Dataset extract below:

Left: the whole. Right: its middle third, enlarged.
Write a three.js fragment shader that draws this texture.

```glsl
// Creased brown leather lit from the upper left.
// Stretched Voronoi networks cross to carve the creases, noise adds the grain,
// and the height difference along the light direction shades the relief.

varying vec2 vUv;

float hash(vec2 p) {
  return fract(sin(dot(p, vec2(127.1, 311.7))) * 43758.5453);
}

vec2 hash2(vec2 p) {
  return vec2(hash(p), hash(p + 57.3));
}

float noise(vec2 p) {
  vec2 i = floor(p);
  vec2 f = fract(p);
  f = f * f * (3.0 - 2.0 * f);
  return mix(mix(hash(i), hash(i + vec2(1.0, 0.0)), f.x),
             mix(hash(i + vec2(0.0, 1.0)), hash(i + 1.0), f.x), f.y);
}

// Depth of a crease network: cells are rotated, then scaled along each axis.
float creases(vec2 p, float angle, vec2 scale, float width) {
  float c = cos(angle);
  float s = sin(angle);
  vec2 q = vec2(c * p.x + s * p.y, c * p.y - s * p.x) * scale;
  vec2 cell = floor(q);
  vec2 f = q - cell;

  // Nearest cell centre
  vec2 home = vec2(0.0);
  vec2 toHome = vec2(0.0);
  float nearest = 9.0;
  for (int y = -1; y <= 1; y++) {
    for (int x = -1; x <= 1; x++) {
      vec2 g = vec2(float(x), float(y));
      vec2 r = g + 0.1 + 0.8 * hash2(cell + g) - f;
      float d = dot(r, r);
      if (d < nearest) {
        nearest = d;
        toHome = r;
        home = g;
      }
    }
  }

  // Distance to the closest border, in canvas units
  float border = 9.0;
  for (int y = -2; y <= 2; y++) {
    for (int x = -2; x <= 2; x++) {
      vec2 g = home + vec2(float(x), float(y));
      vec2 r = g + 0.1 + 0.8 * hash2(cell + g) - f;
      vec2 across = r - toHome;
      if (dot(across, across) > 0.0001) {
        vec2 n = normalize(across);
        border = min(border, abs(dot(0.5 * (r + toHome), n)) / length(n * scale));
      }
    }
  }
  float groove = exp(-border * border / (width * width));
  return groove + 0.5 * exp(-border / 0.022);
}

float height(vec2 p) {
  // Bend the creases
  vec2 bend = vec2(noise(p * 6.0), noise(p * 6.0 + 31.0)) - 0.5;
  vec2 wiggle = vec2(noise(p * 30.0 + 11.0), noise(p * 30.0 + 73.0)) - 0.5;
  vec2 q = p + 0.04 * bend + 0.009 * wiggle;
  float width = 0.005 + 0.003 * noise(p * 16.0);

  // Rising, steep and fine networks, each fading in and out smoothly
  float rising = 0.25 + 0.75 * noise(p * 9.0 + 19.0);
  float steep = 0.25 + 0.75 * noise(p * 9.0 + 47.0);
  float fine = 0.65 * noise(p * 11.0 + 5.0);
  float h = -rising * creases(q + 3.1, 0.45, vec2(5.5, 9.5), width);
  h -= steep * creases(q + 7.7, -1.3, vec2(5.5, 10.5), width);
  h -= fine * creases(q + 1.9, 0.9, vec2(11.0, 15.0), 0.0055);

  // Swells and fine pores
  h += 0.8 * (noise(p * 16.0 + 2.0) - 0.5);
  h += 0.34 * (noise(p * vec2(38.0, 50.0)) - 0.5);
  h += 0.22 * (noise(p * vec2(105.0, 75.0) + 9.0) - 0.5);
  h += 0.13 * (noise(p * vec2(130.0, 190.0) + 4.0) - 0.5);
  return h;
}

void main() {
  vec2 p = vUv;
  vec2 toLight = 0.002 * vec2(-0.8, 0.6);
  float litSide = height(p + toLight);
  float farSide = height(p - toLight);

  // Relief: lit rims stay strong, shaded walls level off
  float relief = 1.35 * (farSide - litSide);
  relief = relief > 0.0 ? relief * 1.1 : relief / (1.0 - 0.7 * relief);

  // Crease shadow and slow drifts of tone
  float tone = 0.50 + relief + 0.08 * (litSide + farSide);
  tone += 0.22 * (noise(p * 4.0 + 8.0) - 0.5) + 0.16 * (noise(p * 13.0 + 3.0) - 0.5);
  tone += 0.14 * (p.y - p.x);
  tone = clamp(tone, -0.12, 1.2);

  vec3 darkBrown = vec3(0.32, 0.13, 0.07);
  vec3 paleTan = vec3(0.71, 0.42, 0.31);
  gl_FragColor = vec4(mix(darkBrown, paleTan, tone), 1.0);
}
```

End of Dataset extract.
Dataset extract below:

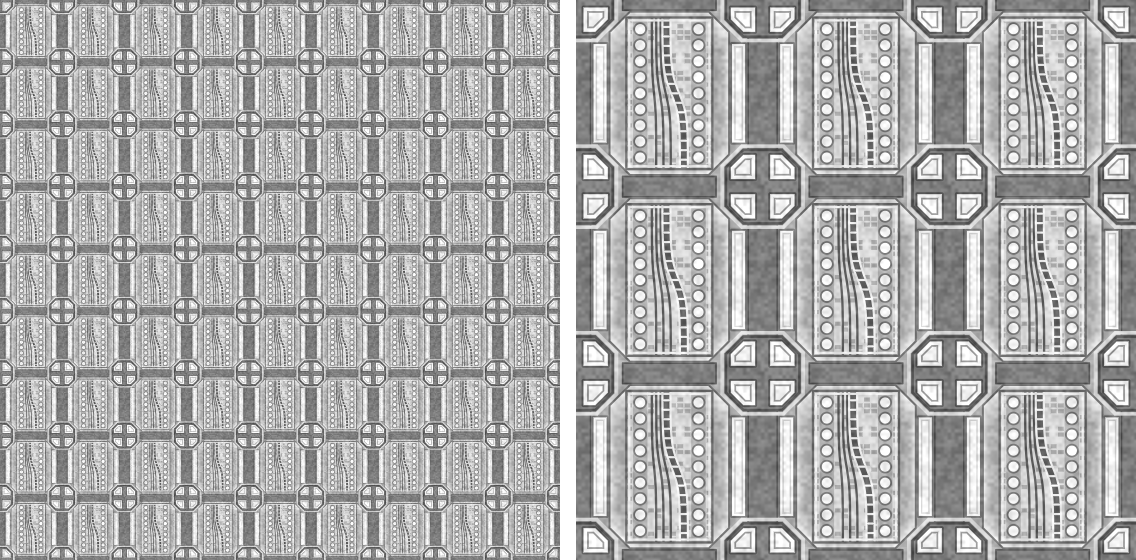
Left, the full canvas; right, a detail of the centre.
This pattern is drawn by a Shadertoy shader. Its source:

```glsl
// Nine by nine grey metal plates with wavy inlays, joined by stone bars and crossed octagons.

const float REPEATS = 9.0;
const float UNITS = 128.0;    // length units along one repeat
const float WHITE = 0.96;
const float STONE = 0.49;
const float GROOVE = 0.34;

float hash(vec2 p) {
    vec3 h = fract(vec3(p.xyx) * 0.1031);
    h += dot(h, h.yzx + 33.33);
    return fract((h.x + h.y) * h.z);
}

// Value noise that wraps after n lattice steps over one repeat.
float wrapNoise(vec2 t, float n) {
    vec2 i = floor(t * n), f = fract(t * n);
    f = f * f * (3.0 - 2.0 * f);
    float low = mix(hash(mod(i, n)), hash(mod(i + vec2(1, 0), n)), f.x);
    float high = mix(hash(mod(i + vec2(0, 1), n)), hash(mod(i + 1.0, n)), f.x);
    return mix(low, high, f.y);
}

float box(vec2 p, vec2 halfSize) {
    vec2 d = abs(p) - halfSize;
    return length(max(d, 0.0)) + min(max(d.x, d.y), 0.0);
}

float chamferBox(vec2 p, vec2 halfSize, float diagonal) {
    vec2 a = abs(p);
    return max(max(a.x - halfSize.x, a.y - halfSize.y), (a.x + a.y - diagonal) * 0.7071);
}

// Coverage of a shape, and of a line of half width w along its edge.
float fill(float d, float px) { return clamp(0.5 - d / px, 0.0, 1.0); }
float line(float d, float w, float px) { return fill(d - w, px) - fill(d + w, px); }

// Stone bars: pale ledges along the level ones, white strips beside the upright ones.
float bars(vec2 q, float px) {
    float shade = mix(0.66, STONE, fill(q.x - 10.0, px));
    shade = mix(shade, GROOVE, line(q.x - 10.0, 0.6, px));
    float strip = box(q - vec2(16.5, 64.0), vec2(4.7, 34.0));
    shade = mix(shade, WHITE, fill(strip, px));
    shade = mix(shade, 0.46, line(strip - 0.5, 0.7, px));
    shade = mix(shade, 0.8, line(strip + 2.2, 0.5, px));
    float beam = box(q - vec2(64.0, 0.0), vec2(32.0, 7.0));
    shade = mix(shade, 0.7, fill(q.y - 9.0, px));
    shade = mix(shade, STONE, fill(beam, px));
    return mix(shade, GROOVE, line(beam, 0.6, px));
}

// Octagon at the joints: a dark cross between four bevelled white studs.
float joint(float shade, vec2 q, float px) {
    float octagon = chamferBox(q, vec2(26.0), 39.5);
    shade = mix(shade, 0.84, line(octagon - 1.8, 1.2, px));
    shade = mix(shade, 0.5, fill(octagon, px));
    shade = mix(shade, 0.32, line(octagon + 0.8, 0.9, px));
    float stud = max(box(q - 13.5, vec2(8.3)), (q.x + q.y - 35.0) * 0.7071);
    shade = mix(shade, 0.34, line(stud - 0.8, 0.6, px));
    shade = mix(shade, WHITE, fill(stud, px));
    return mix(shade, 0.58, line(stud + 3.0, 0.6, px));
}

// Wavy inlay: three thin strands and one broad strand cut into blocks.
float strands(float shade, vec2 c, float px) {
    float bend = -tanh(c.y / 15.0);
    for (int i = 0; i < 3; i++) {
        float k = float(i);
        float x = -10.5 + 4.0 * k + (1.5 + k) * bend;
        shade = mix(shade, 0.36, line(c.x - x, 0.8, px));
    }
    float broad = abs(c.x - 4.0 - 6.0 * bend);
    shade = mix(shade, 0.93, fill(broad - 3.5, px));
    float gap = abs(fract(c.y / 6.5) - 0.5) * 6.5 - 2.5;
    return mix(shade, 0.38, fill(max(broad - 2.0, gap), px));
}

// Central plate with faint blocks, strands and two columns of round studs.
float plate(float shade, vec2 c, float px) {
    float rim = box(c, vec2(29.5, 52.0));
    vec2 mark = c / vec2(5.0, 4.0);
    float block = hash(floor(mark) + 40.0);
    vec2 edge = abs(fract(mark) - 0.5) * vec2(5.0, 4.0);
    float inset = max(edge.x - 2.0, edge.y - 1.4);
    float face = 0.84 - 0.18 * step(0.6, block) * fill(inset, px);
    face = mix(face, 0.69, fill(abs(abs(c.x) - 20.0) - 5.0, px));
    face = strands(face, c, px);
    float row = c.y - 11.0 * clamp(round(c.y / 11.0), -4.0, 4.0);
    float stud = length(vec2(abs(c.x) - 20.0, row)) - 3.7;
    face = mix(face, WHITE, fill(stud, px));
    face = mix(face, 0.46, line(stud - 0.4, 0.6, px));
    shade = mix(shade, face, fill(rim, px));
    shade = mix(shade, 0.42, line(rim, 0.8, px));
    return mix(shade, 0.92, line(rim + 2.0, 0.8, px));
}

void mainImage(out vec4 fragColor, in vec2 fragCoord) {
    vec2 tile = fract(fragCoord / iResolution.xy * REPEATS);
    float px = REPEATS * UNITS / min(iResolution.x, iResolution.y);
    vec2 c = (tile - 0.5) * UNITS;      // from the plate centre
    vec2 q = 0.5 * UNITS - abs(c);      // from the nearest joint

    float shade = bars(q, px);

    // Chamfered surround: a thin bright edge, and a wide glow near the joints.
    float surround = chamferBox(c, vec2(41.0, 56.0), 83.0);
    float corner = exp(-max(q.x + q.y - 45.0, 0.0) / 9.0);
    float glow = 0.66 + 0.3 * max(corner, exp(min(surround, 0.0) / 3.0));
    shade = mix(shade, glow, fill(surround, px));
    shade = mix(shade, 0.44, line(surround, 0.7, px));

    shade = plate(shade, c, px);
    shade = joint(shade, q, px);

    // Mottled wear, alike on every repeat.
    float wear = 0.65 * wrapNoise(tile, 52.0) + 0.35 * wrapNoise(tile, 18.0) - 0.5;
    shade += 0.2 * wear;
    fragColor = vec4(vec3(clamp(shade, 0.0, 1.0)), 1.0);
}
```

End of Dataset extract.

What is required:
Show every line of the data that includes the string "canvas".

Solution:
  // Distance to the closest border, in canvas units
Left, the full canvas; right, a detail of the centre.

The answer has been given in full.